***** Source records

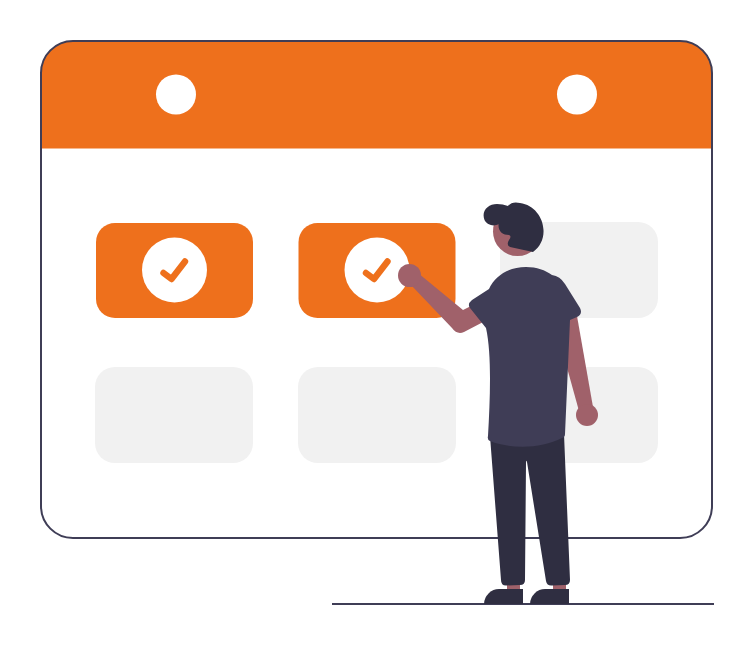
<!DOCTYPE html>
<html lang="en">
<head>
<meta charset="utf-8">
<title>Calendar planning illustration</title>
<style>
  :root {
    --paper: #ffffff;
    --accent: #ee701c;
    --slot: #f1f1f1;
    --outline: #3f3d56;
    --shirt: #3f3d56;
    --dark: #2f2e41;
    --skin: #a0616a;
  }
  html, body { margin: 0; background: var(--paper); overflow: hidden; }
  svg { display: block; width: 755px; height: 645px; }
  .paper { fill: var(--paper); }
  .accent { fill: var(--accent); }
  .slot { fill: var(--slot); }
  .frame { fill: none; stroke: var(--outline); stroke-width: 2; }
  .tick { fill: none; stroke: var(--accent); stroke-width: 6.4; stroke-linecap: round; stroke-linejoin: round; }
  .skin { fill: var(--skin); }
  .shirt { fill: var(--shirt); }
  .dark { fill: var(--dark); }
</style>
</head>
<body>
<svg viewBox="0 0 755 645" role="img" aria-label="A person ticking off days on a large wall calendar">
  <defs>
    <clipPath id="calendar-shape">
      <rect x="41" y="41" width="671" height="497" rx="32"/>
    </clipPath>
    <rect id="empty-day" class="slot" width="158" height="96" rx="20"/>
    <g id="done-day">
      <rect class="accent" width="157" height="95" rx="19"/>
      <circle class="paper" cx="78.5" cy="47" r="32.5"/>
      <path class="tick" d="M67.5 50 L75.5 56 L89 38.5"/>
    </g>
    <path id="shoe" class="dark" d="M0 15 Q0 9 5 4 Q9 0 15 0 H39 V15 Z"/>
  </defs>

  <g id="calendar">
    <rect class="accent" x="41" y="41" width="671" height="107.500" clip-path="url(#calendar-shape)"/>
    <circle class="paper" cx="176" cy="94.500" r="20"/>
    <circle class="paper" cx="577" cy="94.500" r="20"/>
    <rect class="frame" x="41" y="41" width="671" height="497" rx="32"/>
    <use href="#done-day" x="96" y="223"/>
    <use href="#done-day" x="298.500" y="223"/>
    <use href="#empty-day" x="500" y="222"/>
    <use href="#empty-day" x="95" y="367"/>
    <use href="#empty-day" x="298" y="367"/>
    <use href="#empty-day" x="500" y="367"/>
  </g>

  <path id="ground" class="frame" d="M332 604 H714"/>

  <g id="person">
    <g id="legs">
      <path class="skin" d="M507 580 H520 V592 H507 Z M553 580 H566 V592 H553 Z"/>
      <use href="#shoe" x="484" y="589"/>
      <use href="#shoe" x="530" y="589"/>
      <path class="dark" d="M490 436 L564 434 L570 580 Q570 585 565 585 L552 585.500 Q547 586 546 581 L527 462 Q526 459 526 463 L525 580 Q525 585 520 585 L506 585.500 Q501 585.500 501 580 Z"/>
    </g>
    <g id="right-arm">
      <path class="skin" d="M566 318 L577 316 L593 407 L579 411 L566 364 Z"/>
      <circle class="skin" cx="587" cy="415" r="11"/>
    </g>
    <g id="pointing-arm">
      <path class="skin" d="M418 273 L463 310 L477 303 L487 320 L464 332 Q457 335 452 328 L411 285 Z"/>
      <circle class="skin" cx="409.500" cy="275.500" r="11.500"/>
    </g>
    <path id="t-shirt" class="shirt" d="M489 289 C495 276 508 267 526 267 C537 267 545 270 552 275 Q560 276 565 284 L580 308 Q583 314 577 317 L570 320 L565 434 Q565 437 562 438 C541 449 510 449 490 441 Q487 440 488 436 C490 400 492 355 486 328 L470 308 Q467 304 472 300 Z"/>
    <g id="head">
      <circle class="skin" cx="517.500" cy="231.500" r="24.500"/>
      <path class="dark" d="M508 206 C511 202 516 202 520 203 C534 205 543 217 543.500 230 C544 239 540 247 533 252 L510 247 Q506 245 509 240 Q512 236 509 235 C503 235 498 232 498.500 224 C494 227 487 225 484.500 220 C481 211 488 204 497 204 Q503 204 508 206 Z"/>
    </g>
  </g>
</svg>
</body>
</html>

**********

### Problem description
Isolate the lines above that contain the word "done" and copy them.

### Task answer
    <g id="done-day">
    <use href="#done-day" x="96" y="223"/>
    <use href="#done-day" x="298.500" y="223"/>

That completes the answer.